Some people on the platform saw him, some didn’t. There was a jumble as information was passed from the observant to the unobservant, and then a pause. The train doors stayed closed. The people stayed where they were, waiting for something to happen. Waiting for someone to tell them what to do. The train doors opened, people were asked to leave. A voice from above told people this train would not be leaving this station. It advised passengers to seek alternative routes to their destination. Nina was ahead of the crowd, already on the way to the Piccadilly line.
She spent exactly five minutes thinking about the old man’s death, wondering if she should take the rest of the day off work. She decided not. She remembered that the old man had been wearing an old leather jacket, wondered if it was the same one he’d worn to funerals in the sixties. She didn’t think his death was a loss. When you stop changing, you’re already dead.
Helen: What’s interesting to me is not whether that story is true or not, maybe it is, maybe it isn’t. But I know that you and Nina are getting close again. I’ve heard you talking to her on the phone recently, getting ready for the new store. I’ve heard you laughing. I’ve heard the pauses. So what’s interesting is that of all the stories you could’ve chosen to tell me from the middle of your marriage you choose to tell me one that reassures me you think Nina is a cold heartless bitch.
Me: Helen, honey, there’s nothing happening between Nina and me.
Helen: I know there’s not. It’s just nice that you wanted to reassure me. It shows that you care.
Saying I do care, emphasising the do, suggests I’m contradicting something Helen has said, rather than agreeing with it. Helen told me once that emphasis and excessive adjectives are sure signs a person’s lying.
Me: At my age, honey, you have to care.
Suggests I’m getting old. Shifts attention from one sensitive area to another. Helen seems to accept it, or maybe she’s just putting this conversation aside – we can revisit it later if I want.
Do I want to revisit it later? Am I getting closer to Nina again? We were in love once, that doesn’t all just go away. But how could I want anything from Nina now that I have Helen, lovely, wonderful, beautiful, smart, perfect Helen?
Christopher James lives and writes in Jakarta, Indonesia.
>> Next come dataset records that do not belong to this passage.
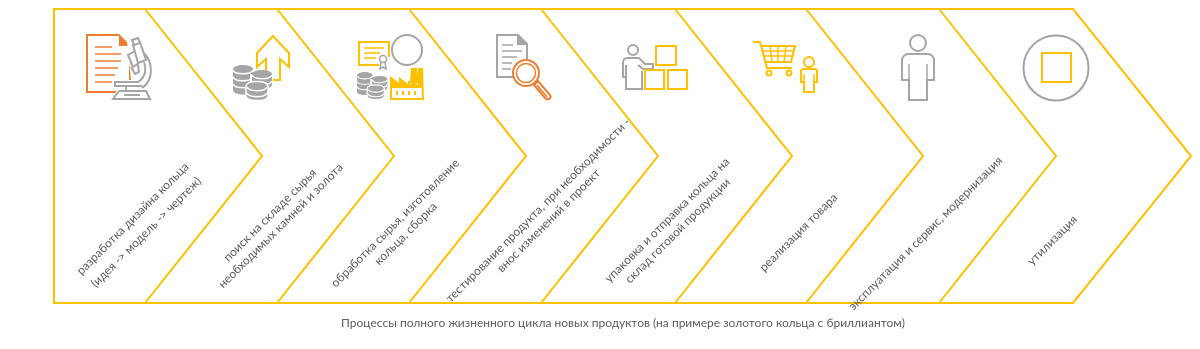
<!DOCTYPE html>
<html lang="ru">
<head>
<meta charset="utf-8">
<title>Процессы полного жизненного цикла новых продуктов</title>
<style>
:root {
  --yellow: #ffc000;
  --orange: #ed7d31;
  --grey: #a5a5a5;
  --ink: #595959;
  --paper: #ffffff;
}
* { box-sizing: border-box; margin: 0; padding: 0; }
body { width: 1200px; height: 349px; overflow: hidden; background: var(--paper); }
.lifecycle {
  position: relative;
  width: 1200px;
  height: 349px;
  overflow: hidden;
  background: var(--paper);
  color: var(--ink);
  font: 12px/15px Lato, Carlito, "Open Sans", sans-serif;
}
.arrows { position: absolute; left: 0; top: 0; fill: none; stroke: var(--yellow); stroke-width: 2; }
.steps { list-style: none; }
.icon { position: absolute; left: var(--icon-x); top: 30px; width: 80px; height: 75px; fill: none; stroke-width: 2; }
.label {
  position: absolute;
  left: var(--x);
  top: var(--y);
  white-space: nowrap;
  text-align: center;
  transform: translate(-50%, -50%) rotate(-45deg);
}
.label.loose { line-height: 19px; }
.caption { position: absolute; left: 323px; top: 315px; width: 600px; text-align: center; white-space: nowrap; }
.yellow { stroke: var(--yellow); }
.orange { stroke: var(--orange); }
.grey { stroke: var(--grey); }
.fill-yellow { fill: var(--yellow); }
.fill-orange { fill: var(--orange); }
.fill-grey { fill: var(--grey); }
.on-paper { fill: var(--paper); }
.thin { stroke-width: 1.5; }
.gap { stroke: var(--paper); stroke-width: 1.5; }
</style>
</head>
<body>
<figure class="lifecycle">
  <svg class="arrows" width="1200" height="349" viewBox="0 0 1200 349" aria-hidden="true">
    <defs><path id="divider" d="M0 9L117 156L0 303"/></defs>
    <path d="M1073 9H54V303H1073L1191 156Z"/>
    <use href="#divider" x="145"/>
    <use href="#divider" x="277"/>
    <use href="#divider" x="409"/>
    <use href="#divider" x="541"/>
    <use href="#divider" x="675"/>
    <use href="#divider" x="806"/>
    <use href="#divider" x="939"/>
  </svg>

  <ol class="steps">
    <li>
      <svg class="icon" style="--icon-x:79px" viewBox="79 30 80 75" aria-hidden="true">
        <path class="orange" d="M130 46V92H87V35H119"/>
        <path class="fill-orange" d="M119 34L131 46H119Z"/>
        <path class="orange thin" d="M95 47H112M95 54H121M95 61H121M95 68H118M95 75H115M95 82H112"/>
        <path class="on-paper" d="M127 42L141 42L147 56L152 72L146 88L152 100H112L118 88H113V80H131Z"/>
        <g class="grey">
          <path class="on-paper" d="M133 45L140 42L146 60L138 63Z"/>
          <path class="on-paper" d="M132 40L138 38L140 43L134 45Z"/>
          <path d="M135 51L128 55L133 67L139 63M131 67L135 74L139 72L138 65"/>
          <path d="M144 53C153 62 154 80 142 88M144 62C147 71 144 78 138 82H115V86H142"/>
          <path d="M126 87V91M119 91H146L150 99H113L119 91"/>
          <path d="M124 95H140"/>
        </g>
      </svg>
      <p class="label loose" style="--x:139px;--y:225px">разработка дизайна кольца<br>(идея -&gt; модель -&gt; чертеж)</p>
    </li>

    <li>
      <svg class="icon" style="--icon-x:221px" viewBox="221 30 80 75" aria-hidden="true">
        <defs>
          <g id="barrel">
            <path class="fill-grey" d="M0 4V25C0 31 20 31 20 25V4Z"/>
            <ellipse class="fill-grey" cx="10" cy="4" rx="10" ry="4"/>
            <path class="gap" d="M0 5C2 10 18 10 20 5M0 12C2 17 18 17 20 12M0 19C2 24 18 24 20 19"/>
          </g>
          <g id="barrels">
            <use href="#barrel"/>
            <path class="on-paper" d="M17 9H40V36H17Z"/>
            <g transform="translate(19 5)">
              <path class="fill-grey" d="M0 4V15C0 20 20 20 20 15V4Z"/>
              <ellipse class="fill-grey" cx="10" cy="4" rx="10" ry="4"/>
              <path class="gap" d="M0 5C2 10 18 10 20 5M0 11C2 16 18 16 20 11"/>
            </g>
            <g transform="translate(14 17)">
              <path class="fill-grey gap" d="M-1 4V14C0 20 20 20 21 14V4C20 -2 0 -2 -1 4Z"/>
              <path class="gap" d="M0 5C2 10 18 10 20 5M0 11C2 16 18 16 20 11"/>
            </g>
          </g>
        </defs>
        <path class="yellow" d="M266 72V59L257 67V53L273 36L289 53V67L280 59V80H273"/>
        <use href="#barrels" x="233" y="65"/>
      </svg>
      <p class="label" style="--x:275px;--y:220px">поиск на складе сырья<br>необходимых камней и золота</p>
    </li>

    <li>
      <svg class="icon" style="--icon-x:350px" viewBox="350 30 80 75" aria-hidden="true">
        <path class="yellow" d="M379 65H359V42H389V57"/>
        <path class="yellow thin" d="M364 48H384M364 53H380M364 58H376"/>
        <circle class="grey on-paper thin" cx="383" cy="59" r="3.5"/>
        <path class="grey thin" d="M381 62L380 69L383 67L386 69L385 62"/>
        <circle class="grey" cx="407" cy="50" r="15"/>
        <use href="#barrels" transform="translate(357 72) scale(.78)"/>
        <path class="on-paper" d="M388 74H425V101H388Z"/>
        <path class="yellow" d="M391 99V78L400 85V79L409 86V82H411L412 69H416L417 82H418L419 69H422L423 99Z"/>
        <path class="fill-yellow" d="M391 77L400 84V78L409 85H411L412 68H416L417 85H418L419 68H422L423 88H391Z"/>
        <path class="yellow" d="M397 91V95M403 91V95M409 91V95M415 91V95"/>
      </svg>
      <p class="label" style="--x:400px;--y:228px">обработка сырья, изготовление<br>кольца, сборка</p>
    </li>

    <li>
      <svg class="icon" style="--icon-x:483px" viewBox="483 30 80 75" aria-hidden="true">
        <path class="grey" d="M513 77H497V35H518L527 44V59"/>
        <path class="fill-grey" d="M517 34L528 45H517Z"/>
        <path class="grey thin" d="M502 45H513M502 51H522M502 57H517M502 63H512M502 69H511"/>
        <circle class="orange on-paper" cx="526" cy="73" r="13"/>
        <circle class="orange thin" cx="526" cy="73" r="9.5"/>
        <path class="orange on-paper" d="M534 85L538 81L550 95C552 98 548 101 545 98Z"/>
        <path class="orange thin" d="M537 85L547 97"/>
      </svg>
      <p class="label" style="--x:543px;--y:215px">тестирование продукта, при необходимости -<br>внос изменений в проект</p>
    </li>

    <li>
      <svg class="icon" style="--icon-x:616px" viewBox="616 30 80 75" aria-hidden="true">
        <g class="grey">
          <circle cx="633" cy="50" r="5"/>
          <path d="M642 71V89H626V77H623V63C623 60 625 58 628 58H639L645 64H653V69H643L638 65M626 65V78"/>
        </g>
        <g class="yellow">
          <rect x="656" y="46" width="20" height="19"/>
          <rect x="645" y="70" width="19" height="19"/>
          <rect x="668" y="70" width="19" height="19"/>
        </g>
      </svg>
      <p class="label" style="--x:672px;--y:225px">упаковка и отправка кольца на<br>склад готовой продукции</p>
    </li>

    <li>
      <svg class="icon" style="--icon-x:745px" viewBox="745 30 80 75" aria-hidden="true">
        <g class="yellow">
          <path d="M753 42H760L767 68H792"/>
          <path d="M761 46H795L791 62H766"/>
          <path class="thin" d="M763 51H793M764 56H792M770 46L772 62M778 46V62M786 46L784 62"/>
          <circle cx="769" cy="73" r="2.5"/>
          <circle cx="789" cy="73" r="2.5"/>
          <circle class="on-paper" cx="809" cy="62" r="5"/>
          <path d="M801 71C801 70 802 69 804 69H814C816 69 817 70 817 71V82H814V92H804V82H801Z"/>
          <path class="thin" d="M804 74V83M814 74V83"/>
        </g>
      </svg>
      <p class="label" style="--x:798px;--y:232px">реализация товара</p>
    </li>

    <li>
      <svg class="icon" style="--icon-x:878px" viewBox="878 30 80 75" aria-hidden="true">
        <g class="grey">
          <circle cx="918" cy="43" r="8"/>
          <path d="M902 60C902 57 905 54 908 54H928C931 54 934 57 934 60V80H927V100H909V80H902Z"/>
          <path class="thin" d="M909 64V81M927 64V81"/>
        </g>
      </svg>
      <p class="label" style="--x:925px;--y:233px">эксплуатация и сервис, модернизация</p>
    </li>

    <li>
      <svg class="icon" style="--icon-x:1016px" viewBox="1016 30 80 75" aria-hidden="true">
        <circle class="grey" cx="1056" cy="68" r="32.5"/>
        <rect class="yellow" x="1042" y="53" width="29" height="29"/>
      </svg>
      <p class="label" style="--x:1052px;--y:240px">утилизация</p>
    </li>
  </ol>

  <figcaption class="caption">Процессы полного жизненного цикла новых продуктов (на примере золотого кольца с бриллиантом)</figcaption>
</figure>
</body>
</html>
His stories are found or forthcoming in Tin House Online, Camera Obscura Online, the Times and the Smokelong Ten Year Anthology. He is always but always failing to work on a novel.
Read an interview with Christopher here.